Head Porter bustles off towards the kitchen and I decide to have a look around as politely as possible. His house is modest but beautifully kept. I wouldn’t go as far to say that it is sparse, but if I was hoping to learn more about him from his home I am to be disappointed.

The carpet is the same as that in the hallway. A little path has been worn from the doorway, to the settee and to the televison (the old, bulky kind) while the carpet at the edges of the room remain quite plump and fresh. The settee is an elderly brown leather affair, well used but also well loved. A matching chair sits in the corner of the room, I would guess for use by visitors. It looks barely used and seems a little sad in the corner by itself. Other than a coffee table and a little bookshelf, there is very little else in the room at all.

I hear Head Porter calling out from the kitchen, it seems he has found something or other for us to drink. Just then, I notice a small photograph in an elaborate gold frame on the bookshelf. I move towards it to have a look. It is a picture of a smiling, red-haired little girl of about three years old.

“Here, Deputy Head Porter, I’ve found half a bottle of sweet sherry,” I jump as Head Porter appears unexpectedly behind me. “Do you want a glass?”

“Yes please” I reply and take the glass he is offering me. The sherry is cloyingly sweet and makes me feel a little sick. This is definitely one drink too many, for me. My head swimming a little, I help myself to the corner chair. Head Porter drops unsteadily onto the settee.

“So then,” Head Porter begins. “Professor K told you all about it, did he?”

“Yes” I lie.

“I thought so. I suppose he just couldn’t live with the guilt anymore. Hardly surprising, really. Why do you think he chose to tell you, of all people?”

I take a slow sip of sherry to afford myself some thinking time. Guilt?

“I’m not sure,” I reply “We did seem to hit it off. We were friends, really. Maybe he just trusted me.”

“Perhaps, yes” Head Porter eyes his sherry glass suspiciously. “Does this taste okay to you, Deputy Head Porter? I think it might have gone off.”

“I don’t think sherry goes off, as such” I answer “But it is an odd taste, certainly.”

“Hmmm” Head Porter seems to lose himself in thought for a moment. “Here, aren’t you a bit worried for your own safety, Deputy Head Porter?”

“What do you mean?”

“If anyone knows that Professor K was unburdening himself to you, you could be in for the same treatment.”

“So you’re pretty certain that Professor K was killed, then?” I ask, very aware that I am only vaguely aware of what Head Porter is talking about.

“Well, of course!” declares Head Porter “It’s obvious. He must have been poisoned, of course, like the others. Ironic, really, don’t you think?”

“Ironic, yes” I murmur. But why is it ironic? Because he was a chemist?

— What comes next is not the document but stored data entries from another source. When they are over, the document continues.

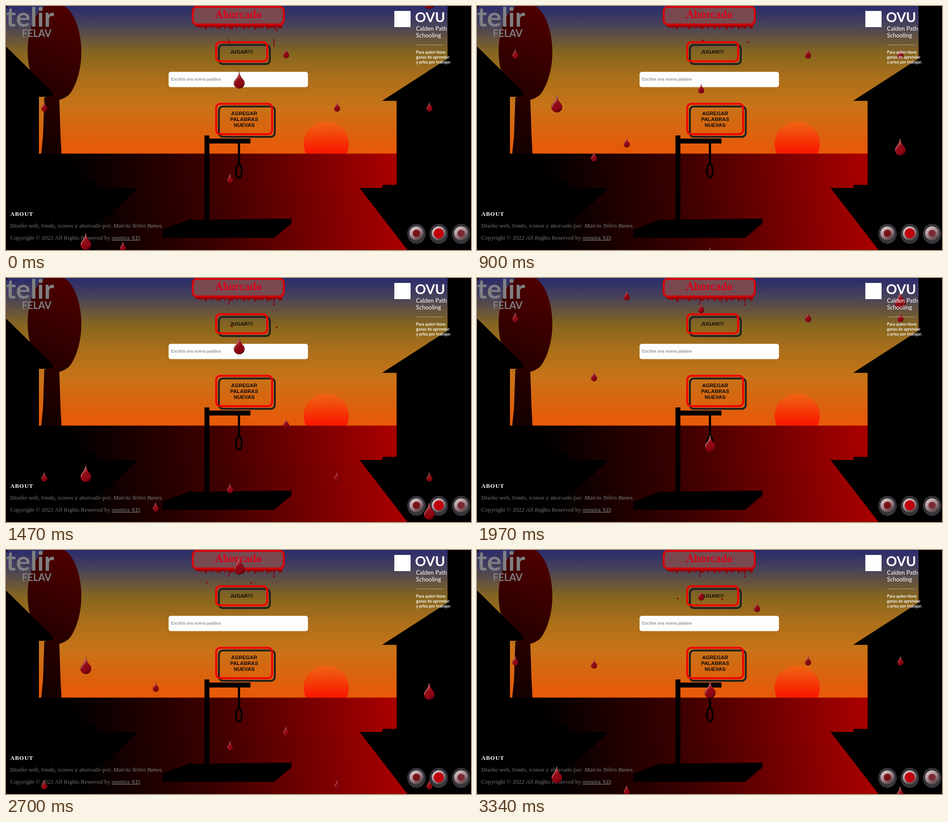
Write an HTML page with a canvas that moves like this. It is 1031 by 543 pixels and loops after 3380 ms.

```html
<!DOCTYPE html>
<html lang="es">
<head>
<meta charset="utf-8">
<title>Ahorcado</title>
<style>
html, body { margin: 0; width: 100%; height: 100%; overflow: hidden; background: #000; }
canvas { display: block; }
</style>
</head>
<body>
<canvas id="stage" width="1031" height="543"></canvas>
<script>
const W = 1031, H = 543, LOOP = 3380, STEP = 33.37;
const SERIF = '"Liberation Serif", serif';
const SANS = '"Liberation Sans", sans-serif';
const LATO = 'Lato, sans-serif';
const stage = document.getElementById('stage').getContext('2d');
const backdrop = document.createElement('canvas');
backdrop.width = W;
backdrop.height = H;
let g = backdrop.getContext('2d');

function linear(x0, y0, x1, y1, ...stops) {
  const fill = g.createLinearGradient(x0, y0, x1, y1);
  stops.forEach(([at, color]) => fill.addColorStop(at, color));
  return fill;
}

function polygon(fill, ...points) {
  g.beginPath();
  points.forEach(([x, y]) => g.lineTo(x, y));
  g.fillStyle = fill;
  g.fill();
}

function rect(fill, x, y, w, h) {
  g.fillStyle = fill;
  g.fillRect(x, y, w, h);
}

function ellipse(fill, x, y, rx, ry = rx) {
  g.beginPath();
  g.ellipse(x, y, rx, ry, 0, 0, Math.PI * 2);
  g.fillStyle = fill;
  g.fill();
}

function box(x, y, w, h, r, fill, border) {
  g.beginPath();
  g.roundRect(x, y, w, h, r);
  if (fill) { g.fillStyle = fill; g.fill(); }
  if (border) { g.strokeStyle = border; g.lineWidth = 4.25; g.stroke(); }
}

function text(str, x, y, font, color, align = 'left') {
  g.font = font;
  g.fillStyle = color;
  g.textAlign = align;
  g.fillText(str, x, y);
  return x + g.measureText(str).width;
}

function drawScene() {
  rect(linear(0, 0, 0, 328, [0, '#2a2c6c'], [0.13, '#48425a'], [0.32, '#86661f'],
    [0.5, '#ad701a'], [0.68, '#c87318'], [0.84, '#da640f'], [1, '#e85808']), 0, 0, W, 329);

  g.save();
  g.beginPath();
  g.rect(0, 0, W, 328);
  g.clip();
  ellipse(linear(0, 257, 0, 328, [0, '#ee6612'], [1, '#fa1500']), 710, 307, 50);
  g.restore();

  rect(linear(150, 440, 875, 345, [0, '#000'], [0.4, '#380000'], [1, '#ae0000']), 0, 328.5, W, 215);

  g.beginPath();
  g.moveTo(108, -6);
  g.bezierCurveTo(148, -6, 167, 50, 167, 104);
  g.bezierCurveTo(167, 150, 150, 188, 138, 199);
  g.quadraticCurveTo(118, 214, 98, 209);
  g.bezierCurveTo(66, 190, 48, 150, 48, 100);
  g.bezierCurveTo(48, 50, 68, -6, 108, -6);
  g.fillStyle = linear(60, 190, 150, 10, [0, '#240000'], [1, '#4e0000']);
  g.fill();
  polygon(linear(80, 328, 115, 205, [0, '#120000'], [1, '#280000']),
    [85, 203], [118, 203], [121, 290], [123, 329], [78, 329], [82, 290]);

  polygon('#000', [0, 90], [103, 192], [103, 202], [73, 202], [73, 388], [198, 388],
    [198, 405], [292, 405], [145, H], [0, H]);
  polygon('#000', [979, 0], [979, 117], [834, 211], [866, 211], [866, 398], [835, 398],
    [835, 405], [784, 405], [890, H], [W, H], [W, 0]);
  polygon('#000', [0, 0], [7, 0], [2, 2], [0, 7]);

  rect('#000', 440, 288, 11, 190);
  rect('#000', 440, 295, 102, 11);
  rect('#000', 514, 306, 5, 46);
  g.beginPath();
  g.ellipse(516.3, 367, 6.5, 15, 0, 0, Math.PI * 2);
  g.strokeStyle = '#000';
  g.lineWidth = 4;
  g.stroke();
  polygon('#000', [405, 476], [633, 473], [633, 484], [594, 516], [348, 516], [346, 498]);
}

function drawLogos() {
  text('telir', 0, 46, `bold 60px ${LATO}`, '#7f7f82');
  text('FELAV', 35, 69, `bold 22px ${LATO}`, '#7f7f82');

  rect('#fff', 861, 11, 36, 36);
  text('OVU', 907, 36, `bold 30px ${LATO}`, '#fff');
  text('Calden Path', 909, 55, `13px ${LATO}`, '#fff');
  text('Schooling', 909, 70, `13px ${LATO}`, '#fff');
  rect('#b9a98c', 910, 86, 59, 1);
  ['Para quien tiene', 'ganas de aprender', 'y prisa por trabajar.'].forEach((line, i) =>
    text(line, 909, 106 + i * 11, `bold 9.1px ${LATO}`, '#f4f4f4'));
}

function drawButton(w, h, y, lines) {
  box(472, y + 8, w, h, 9, null, '#222');
  box(466, y + 2, w, h, 9, null, '#f00000');
  lines.forEach((line, i) =>
    text(line, w < 120 ? 522 : 528, y + 27 + i * 13.1, `bold 11.35px ${SANS}`, '#0a0a0a', 'center'));
}

function drawControls() {
  box(414, 2, 202, 39, 9, '#784a50', '#d90008');
  text('Ahorcado', 515, 27, `bold 24.6px ${SERIF}`, '#d8001a', 'center');

  // ragged lower edge of the title
  g.beginPath();
  g.moveTo(420, 42);
  for (let x = 420; x <= 613; x += 1.5) {
    g.lineTo(x, 44.5 + 2.5 * Math.abs(Math.sin(x * 0.11)) + 4 * Math.sin(x * 0.23) ** 8
      + 3 * Math.sin(x * 0.37 + 1) ** 4);
  }
  g.lineTo(613, 42);
  g.fillStyle = linear(0, 42, 0, 53, [0, '#b00008'], [1, '#700006']);
  g.fill();

  drawButton(113, 42.5, 78.7, ['JUGAR!!!']);
  drawButton(124, 67.5, 215.7, ['AGREGAR', 'PALABRAS', 'NUEVAS']);
  box(360.5, 146.5, 309, 34, 5, '#fdfdfd');
  text('Escriba una nueva palabra', 366, 166, `9.25px ${SANS}`, '#757575');
}

function drawFooter() {
  g.letterSpacing = '1px';
  text('ABOUT', 9.5, 467, `bold 13px ${SERIF}`, '#fff');
  g.letterSpacing = '0px';
  const font = `13.1px ${SERIF}`, gray = '#737373';
  let x = text('Diseño web, fondo, iconos y ahorcado por: ', 9.3, 493, font, gray);
  text('Marcio Teliro Banes.', x, 493, `italic ${font}`, '#858585');
  x = text('Copyright © 2022 All Rights Reserved by ', 9.3, 520, font, gray);
  const end = text('mentira XD', x, 520, font, '#858585');
  rect('#858585', x, 521, end - x, 1);
  text('.', end, 520, font, gray);

  [[910, '#7a1018', 8], [959.5, '#c0000c', 11], [1009, '#7a2a30', 8]].forEach(([cx, color, r]) => {
    ellipse('#34343a', cx, 507, 20.5, 22.5);
    ellipse(linear(cx - 9, 493, cx + 9, 521, [0, '#d8c4c6'], [0.5, '#9a8084'], [1, '#4a3a3d']), cx, 506, 15.5);
    ellipse(color, cx, 506, r);
  });
}

// x, lower end at the start of the loop, duration of a fall, scale
const SMALL = 0.56;
const drops = [
  [85, 235, 1100, SMALL], [734, 235, 1100, SMALL], [939, 235, 1100, SMALL],
  [621, 116, 1100, SMALL], [259.5, 546, 1300, SMALL], [497, 394.5, 1300, SMALL],
  [332, -11.5, 1800, SMALL], [517, 183.5, 1500, 1], [177, 543, 1700, 1], [938.5, 6.5, 1800, 1]
];
const FALL = H * 1.2, FLOOR = 600;

function drawDrop(x, bottom, scale) {
  g.save();
  g.translate(x, bottom);
  g.scale(scale, scale);
  g.beginPath();
  g.moveTo(0, -38);
  g.bezierCurveTo(1, -30, 4, -25, 7.5, -21);
  g.bezierCurveTo(10.5, -18, 11.8, -15, 11.8, -11.8);
  g.arc(0, -11.8, 11.8, 0, Math.PI);
  g.bezierCurveTo(-11.8, -15, -10.5, -18, -7.5, -21);
  g.bezierCurveTo(-4, -25, -1, -30, 0, -38);
  g.fillStyle = linear(-9, -24, 8, -2, [0, '#b8444c'], [0.3, '#920a18'], [0.75, '#8a0412'], [1, '#4c0008']);
  g.fill();
  g.strokeStyle = 'rgba(60,0,8,.6)';
  g.lineWidth = 1;
  g.stroke();
  g.beginPath();
  g.moveTo(0, -37);
  g.bezierCurveTo(-1, -30, -3.5, -25, -6.5, -20.5);
  g.quadraticCurveTo(-10.3, -17, -10.3, -11);
  g.strokeStyle = 'rgba(222,160,160,.6)';
  g.lineWidth = 1.6;
  g.stroke();
  g.restore();
}

function hang(x, bottom) {
  rect('#8c0008', x - 0.8, 46, 1.6, bottom - 47);
  ellipse('#8c0008', x, bottom - 2, 1.7, 2);
}

function drawDrips(t) {
  const grow = Math.min(1, Math.max(0, (t - 900) / 570));
  hang(494, 50 + 10 * grow);
  hang(594, 50 + 12 * grow);
  if (t < 480) { hang(501, 52); hang(600, 57); }
  if (t > 1470 && t < 2450) {
    const late = Math.min(1, (t - 1470) / 800);
    hang(445, 48 + 10 * late);
    hang(543, 48 + 10 * late);
  }
  if (t < 700) {
    const slide = t / 430;
    rect('#780008', 493.5, 73 + 15 * slide, 1.6, 10 + 4 * slide);
    rect('#780008', 593, 73 + 13 * slide, 1.8, 18);
  }
  const bead = (x, y) => ellipse('#8c0008', x, y, 1.8, 2.2);
  if (t >= 480 && t < 1800) {
    bead(501, 77 + 0.0544 * (t - 900));
    bead(600, 81 + 0.051 * (t - 900));
  }
  if (t >= 2450) {
    bead(445, 89 + 0.056 * (t - 3000));
    bead(543.5, 91 + 0.056 * (t - 3000));
  }
}

function render(now) {
  const t = Math.floor((now % LOOP + 5) / STEP) * STEP;
  g.drawImage(backdrop, 0, 0);
  drawDrips(t);
  for (const [x, start, duration, scale] of drops) {
    const y = start + FALL * t / duration;
    drawDrop(x, y - FALL * Math.ceil((y - FLOOR) / FALL), scale);
  }
  drawLogos();
}

drawScene();
drawControls();
drawFooter();
g = stage;

let began;
function tick(now) {
  began ??= now;
  render(now - began);
  requestAnimationFrame(tick);
}
render(0);
requestAnimationFrame(tick);
</script>
</body>
</html>
```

Is a chemist being poisoned ironic?

“I can understand them bumping him off, poor old Professor K” Head Porter continues without a hint of melancholy “But Senior Bursar I don’t understand at all. He was the last person who would reveal the secret of The Vicious Circle, and yet here he is – dead!” Hang on a minute – what?

“The… Vicious Circle?” I venture.

“It could have been a genuine accident, I suppose…” Head Porter muses, obviously oblivious to my query. “No, no. It can’t be. I know what those lot are like, he must have been killed off too.”

“The Vicious Circle?” I try again.

“Professor K told you about The Vicious Circle, I take it?”

“He didn’t get quite that far before… you know.”

Head Porter sighs, and reluctantly pours himself another sherry. I decline his offer of a top up.

“I suppose I’d better explain…”